Avastin Approval Withdrawn
This is clearly today's big news about breast cancer. In some ways, the FDA's announcement yesterday that it is withdrawing its approval of Avastin as a treatment for advanced/metastatic/Stage IV breast cancer is anti-climactic. You will recall that an Advisory Panel made this recommendation several months ago. However, the formal announcement is the end of the prcoess.
What does this mean for us? Avastin is still approved and available for the treatment of some other kinds of cancer, and that means that it is still "out there" and can be used to treat breast cancer. However, and this is a big "however", it is likely that Medicare and other insurance companies will no longer pay for its use for advanced breast cancer. Since a year's worth of treatment costs close to $100,000, this is a big deal. In Massachusetts, this is not an issue as our state (Hurray for us) prohibits insurance companies refusing to pay for drugs used "off line"( which is what this would be called). In most of the country, however, this is not the case.
This was a painful and difficult and highly pressured decision for the FDA. The evidence was the avastin does not prolong life for women with metastatic breast cancer, and may even hasten death with a couple of potentially life-ending side effects. There do indeed seem to be women for whom it is helpful, and the ongoing research will try to find ways to identify who they are.
This is from the New York Times. Per usual, I give you the beginning and then a link:
F.D.A. Revokes Approval of Avastin for Use as Breast Cancer Drug
Published: November 18, 2011The commissioner of the Food and Drug Administration on Friday revoked the approval of the drug Avastin as a treatment for breast cancer, ruling on an emotional issue that pitted the hopes of some desperate patients against the statistics of clinical trials.

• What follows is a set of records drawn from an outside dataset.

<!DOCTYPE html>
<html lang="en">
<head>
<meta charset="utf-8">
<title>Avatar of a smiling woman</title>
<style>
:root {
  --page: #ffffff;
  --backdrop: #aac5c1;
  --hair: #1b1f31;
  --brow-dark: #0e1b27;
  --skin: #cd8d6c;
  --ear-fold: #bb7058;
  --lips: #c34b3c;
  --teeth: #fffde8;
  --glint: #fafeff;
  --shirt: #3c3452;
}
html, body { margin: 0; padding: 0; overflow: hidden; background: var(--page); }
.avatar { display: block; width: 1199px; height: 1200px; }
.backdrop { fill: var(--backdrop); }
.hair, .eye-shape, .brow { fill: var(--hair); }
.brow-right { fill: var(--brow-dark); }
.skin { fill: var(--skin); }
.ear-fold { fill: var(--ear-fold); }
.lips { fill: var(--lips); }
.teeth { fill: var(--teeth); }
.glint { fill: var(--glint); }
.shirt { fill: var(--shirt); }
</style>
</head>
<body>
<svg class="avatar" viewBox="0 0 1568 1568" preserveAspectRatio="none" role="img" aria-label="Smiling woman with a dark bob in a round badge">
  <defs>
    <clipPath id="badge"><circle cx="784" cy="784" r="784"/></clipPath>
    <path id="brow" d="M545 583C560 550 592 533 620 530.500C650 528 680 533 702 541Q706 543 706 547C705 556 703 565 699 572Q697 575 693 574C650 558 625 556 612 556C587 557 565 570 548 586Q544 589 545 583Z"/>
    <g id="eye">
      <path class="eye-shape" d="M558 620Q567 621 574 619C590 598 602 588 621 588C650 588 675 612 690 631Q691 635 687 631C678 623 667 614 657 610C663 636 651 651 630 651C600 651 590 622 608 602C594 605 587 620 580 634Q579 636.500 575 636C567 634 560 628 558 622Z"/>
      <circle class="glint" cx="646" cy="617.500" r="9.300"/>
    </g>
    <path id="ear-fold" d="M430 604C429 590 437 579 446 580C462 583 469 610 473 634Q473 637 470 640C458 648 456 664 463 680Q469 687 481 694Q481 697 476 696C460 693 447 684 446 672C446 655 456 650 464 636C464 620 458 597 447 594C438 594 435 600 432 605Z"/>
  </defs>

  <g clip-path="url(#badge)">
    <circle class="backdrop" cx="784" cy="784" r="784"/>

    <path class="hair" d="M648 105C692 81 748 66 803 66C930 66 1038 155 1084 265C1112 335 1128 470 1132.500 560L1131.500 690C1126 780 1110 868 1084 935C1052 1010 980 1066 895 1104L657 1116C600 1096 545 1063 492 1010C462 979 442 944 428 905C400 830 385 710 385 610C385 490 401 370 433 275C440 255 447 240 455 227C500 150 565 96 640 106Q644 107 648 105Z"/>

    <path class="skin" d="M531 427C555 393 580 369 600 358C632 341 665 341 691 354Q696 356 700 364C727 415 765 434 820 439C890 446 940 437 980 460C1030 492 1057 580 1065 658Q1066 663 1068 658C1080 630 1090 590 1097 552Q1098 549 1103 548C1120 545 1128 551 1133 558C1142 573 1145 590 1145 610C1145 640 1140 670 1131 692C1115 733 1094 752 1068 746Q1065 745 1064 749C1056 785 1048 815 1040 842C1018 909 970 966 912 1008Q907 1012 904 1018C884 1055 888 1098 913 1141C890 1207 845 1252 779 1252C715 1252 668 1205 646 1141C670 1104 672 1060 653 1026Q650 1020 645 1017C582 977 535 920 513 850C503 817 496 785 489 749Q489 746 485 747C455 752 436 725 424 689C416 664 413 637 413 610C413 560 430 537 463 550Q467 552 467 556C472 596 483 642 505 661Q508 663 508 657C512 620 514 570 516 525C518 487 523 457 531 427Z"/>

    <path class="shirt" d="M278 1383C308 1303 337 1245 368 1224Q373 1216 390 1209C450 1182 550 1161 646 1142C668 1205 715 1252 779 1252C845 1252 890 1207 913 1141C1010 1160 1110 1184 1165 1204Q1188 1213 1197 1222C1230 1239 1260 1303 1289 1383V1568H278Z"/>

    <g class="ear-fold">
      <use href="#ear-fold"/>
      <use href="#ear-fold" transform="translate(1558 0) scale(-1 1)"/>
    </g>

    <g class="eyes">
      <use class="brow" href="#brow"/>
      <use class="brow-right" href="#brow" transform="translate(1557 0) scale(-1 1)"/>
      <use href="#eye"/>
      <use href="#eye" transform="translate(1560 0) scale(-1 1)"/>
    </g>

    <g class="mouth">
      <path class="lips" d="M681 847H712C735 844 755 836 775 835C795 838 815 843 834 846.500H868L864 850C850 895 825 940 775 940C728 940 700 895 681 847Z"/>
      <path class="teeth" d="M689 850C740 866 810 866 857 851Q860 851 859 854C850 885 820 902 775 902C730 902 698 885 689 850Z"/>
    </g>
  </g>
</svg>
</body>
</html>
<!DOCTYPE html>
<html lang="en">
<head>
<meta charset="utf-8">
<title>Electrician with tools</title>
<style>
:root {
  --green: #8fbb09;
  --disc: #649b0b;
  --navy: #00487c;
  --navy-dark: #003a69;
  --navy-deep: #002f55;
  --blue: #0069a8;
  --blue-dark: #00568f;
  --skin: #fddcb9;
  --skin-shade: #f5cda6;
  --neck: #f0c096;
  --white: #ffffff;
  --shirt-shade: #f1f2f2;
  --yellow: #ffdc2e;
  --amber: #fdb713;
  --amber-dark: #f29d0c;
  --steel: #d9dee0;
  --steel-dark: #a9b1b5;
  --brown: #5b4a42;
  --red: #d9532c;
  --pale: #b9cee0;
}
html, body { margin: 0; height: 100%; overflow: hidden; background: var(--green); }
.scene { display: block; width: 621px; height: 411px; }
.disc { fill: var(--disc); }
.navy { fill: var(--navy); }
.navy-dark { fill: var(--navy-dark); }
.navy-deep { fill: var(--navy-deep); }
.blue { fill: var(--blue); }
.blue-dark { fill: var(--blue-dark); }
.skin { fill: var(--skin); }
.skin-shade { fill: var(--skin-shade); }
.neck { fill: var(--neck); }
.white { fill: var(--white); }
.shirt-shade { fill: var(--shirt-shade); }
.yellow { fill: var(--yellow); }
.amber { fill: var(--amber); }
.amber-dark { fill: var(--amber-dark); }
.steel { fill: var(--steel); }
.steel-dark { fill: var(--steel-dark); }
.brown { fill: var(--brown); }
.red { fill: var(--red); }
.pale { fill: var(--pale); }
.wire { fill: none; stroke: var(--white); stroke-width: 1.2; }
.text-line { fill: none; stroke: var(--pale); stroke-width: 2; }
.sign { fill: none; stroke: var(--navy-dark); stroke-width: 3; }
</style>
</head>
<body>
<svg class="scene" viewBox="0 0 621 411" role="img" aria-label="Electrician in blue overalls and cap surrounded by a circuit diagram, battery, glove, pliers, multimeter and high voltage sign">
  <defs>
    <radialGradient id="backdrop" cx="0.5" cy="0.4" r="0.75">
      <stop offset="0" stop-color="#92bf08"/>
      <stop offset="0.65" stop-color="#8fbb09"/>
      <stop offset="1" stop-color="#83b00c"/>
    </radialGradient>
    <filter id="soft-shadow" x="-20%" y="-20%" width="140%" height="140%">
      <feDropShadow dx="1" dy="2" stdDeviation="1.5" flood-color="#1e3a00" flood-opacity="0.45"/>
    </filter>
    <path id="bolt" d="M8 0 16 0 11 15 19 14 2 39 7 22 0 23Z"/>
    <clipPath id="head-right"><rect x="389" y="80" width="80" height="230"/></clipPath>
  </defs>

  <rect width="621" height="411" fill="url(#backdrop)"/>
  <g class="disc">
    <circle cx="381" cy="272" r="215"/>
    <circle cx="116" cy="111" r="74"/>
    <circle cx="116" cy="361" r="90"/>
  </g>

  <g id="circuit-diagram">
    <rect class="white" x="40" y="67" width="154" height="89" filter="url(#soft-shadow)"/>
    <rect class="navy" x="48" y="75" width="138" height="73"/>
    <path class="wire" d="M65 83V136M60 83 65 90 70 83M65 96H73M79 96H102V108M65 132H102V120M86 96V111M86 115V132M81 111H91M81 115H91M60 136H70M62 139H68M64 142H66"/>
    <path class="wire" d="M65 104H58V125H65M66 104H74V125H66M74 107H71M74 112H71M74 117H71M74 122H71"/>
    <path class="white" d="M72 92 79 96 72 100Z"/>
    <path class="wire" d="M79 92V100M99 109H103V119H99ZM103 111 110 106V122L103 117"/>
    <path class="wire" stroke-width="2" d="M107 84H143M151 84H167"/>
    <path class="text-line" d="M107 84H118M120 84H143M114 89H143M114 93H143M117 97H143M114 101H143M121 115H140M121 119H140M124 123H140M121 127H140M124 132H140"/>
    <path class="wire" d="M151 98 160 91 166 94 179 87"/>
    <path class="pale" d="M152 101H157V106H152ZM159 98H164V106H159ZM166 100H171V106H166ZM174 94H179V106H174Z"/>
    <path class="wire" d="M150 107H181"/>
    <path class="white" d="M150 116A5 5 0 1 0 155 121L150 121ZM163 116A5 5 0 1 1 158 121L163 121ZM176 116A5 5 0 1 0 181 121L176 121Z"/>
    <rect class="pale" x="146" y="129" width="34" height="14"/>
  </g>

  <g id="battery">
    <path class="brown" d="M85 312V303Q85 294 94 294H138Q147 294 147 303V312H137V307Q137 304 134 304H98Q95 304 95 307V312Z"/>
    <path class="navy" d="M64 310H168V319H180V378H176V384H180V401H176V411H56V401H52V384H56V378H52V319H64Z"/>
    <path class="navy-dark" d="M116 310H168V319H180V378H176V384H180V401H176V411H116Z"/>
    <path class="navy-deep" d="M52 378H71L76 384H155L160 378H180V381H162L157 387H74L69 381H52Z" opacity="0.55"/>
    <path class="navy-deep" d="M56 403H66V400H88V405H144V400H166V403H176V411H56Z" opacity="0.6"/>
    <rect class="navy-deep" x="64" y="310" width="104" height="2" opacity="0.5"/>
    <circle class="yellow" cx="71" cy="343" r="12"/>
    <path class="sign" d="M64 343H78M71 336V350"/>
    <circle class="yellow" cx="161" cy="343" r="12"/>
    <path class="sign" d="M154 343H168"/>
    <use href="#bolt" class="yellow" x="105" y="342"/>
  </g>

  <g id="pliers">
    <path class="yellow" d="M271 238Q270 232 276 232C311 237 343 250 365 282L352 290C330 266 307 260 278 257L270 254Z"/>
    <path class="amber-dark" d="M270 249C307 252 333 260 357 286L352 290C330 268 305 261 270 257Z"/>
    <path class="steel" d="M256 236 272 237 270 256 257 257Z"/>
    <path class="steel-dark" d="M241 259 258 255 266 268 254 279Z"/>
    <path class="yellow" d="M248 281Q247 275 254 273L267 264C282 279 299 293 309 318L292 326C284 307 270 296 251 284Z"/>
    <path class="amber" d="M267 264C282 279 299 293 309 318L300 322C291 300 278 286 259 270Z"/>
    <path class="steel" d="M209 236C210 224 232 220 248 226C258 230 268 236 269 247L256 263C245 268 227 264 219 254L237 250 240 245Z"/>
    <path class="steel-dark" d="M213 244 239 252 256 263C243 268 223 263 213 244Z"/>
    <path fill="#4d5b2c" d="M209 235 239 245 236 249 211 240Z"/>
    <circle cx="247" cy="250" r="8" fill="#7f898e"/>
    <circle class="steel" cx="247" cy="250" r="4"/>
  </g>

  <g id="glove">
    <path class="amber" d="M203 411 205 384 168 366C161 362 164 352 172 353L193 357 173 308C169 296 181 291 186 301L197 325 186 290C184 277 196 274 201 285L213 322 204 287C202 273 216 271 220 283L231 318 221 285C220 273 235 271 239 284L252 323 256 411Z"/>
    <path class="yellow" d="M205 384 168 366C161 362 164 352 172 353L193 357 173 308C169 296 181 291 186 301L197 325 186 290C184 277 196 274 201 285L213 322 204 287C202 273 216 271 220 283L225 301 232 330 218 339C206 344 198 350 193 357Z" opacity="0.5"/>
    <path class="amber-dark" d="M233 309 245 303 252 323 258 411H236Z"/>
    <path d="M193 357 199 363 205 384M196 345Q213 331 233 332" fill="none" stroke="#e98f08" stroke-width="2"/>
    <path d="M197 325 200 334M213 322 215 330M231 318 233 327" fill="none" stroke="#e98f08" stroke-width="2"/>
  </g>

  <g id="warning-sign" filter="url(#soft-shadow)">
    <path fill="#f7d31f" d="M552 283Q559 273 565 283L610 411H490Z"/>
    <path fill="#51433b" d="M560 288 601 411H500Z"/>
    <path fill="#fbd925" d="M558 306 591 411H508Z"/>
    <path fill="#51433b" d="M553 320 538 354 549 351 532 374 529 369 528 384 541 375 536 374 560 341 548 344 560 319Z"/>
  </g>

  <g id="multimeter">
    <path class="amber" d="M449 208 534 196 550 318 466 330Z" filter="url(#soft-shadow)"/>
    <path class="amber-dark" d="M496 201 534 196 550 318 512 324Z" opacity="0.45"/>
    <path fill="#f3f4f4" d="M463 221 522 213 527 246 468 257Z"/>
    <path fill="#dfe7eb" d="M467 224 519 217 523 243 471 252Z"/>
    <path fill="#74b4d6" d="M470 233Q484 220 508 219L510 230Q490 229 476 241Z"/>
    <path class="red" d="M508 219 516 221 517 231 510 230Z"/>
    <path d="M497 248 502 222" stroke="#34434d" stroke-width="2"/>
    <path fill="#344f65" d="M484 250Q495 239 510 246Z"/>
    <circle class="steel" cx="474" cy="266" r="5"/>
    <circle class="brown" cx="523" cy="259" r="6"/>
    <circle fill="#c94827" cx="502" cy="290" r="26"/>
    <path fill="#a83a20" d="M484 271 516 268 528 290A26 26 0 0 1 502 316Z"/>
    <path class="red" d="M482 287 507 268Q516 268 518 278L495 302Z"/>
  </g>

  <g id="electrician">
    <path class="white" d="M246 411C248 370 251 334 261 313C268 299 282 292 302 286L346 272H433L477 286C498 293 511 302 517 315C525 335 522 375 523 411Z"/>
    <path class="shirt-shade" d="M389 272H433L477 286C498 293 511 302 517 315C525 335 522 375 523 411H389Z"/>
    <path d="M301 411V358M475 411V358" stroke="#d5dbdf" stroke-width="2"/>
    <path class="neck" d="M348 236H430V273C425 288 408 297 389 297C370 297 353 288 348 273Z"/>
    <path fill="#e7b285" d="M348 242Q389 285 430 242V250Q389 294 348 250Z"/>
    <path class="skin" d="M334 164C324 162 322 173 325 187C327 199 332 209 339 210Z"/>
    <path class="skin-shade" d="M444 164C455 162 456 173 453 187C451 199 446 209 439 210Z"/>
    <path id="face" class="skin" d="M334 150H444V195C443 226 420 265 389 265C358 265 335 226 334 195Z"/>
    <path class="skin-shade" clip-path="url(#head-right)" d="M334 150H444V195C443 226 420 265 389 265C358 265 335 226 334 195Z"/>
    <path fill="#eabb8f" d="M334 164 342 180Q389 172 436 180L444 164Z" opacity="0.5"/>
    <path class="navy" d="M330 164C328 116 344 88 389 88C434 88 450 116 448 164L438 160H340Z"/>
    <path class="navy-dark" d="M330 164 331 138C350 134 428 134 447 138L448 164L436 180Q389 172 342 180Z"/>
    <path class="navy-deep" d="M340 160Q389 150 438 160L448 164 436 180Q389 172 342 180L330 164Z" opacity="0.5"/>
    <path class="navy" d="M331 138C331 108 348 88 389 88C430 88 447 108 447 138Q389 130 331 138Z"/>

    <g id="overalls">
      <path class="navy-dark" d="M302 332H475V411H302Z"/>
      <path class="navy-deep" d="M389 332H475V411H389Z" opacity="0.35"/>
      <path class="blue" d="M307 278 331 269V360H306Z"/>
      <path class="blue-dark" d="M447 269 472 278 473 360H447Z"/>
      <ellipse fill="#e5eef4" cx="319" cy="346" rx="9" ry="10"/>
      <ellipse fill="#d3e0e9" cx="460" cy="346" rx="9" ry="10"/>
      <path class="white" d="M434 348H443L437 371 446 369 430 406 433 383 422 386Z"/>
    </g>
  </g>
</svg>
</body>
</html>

The commissioner, Dr. Margaret A. Hamburg, said that clinical trials had shown that the drug was not helping breast cancer patients to live longer or to meaningfully control theirtumors, but did expose them to potentially serious side effects like severe high blood pressure and hemorrhaging.
"Sometimes, despite the hopes of investigators, patients, industry and even the F.D.A. itself, the results of rigorous testing can be disappointing," Dr. Hamburg told reporters Friday. "This is the case with Avastin when used for the treatment of metastatic breast cancer."http://tinyurl.com/83yohte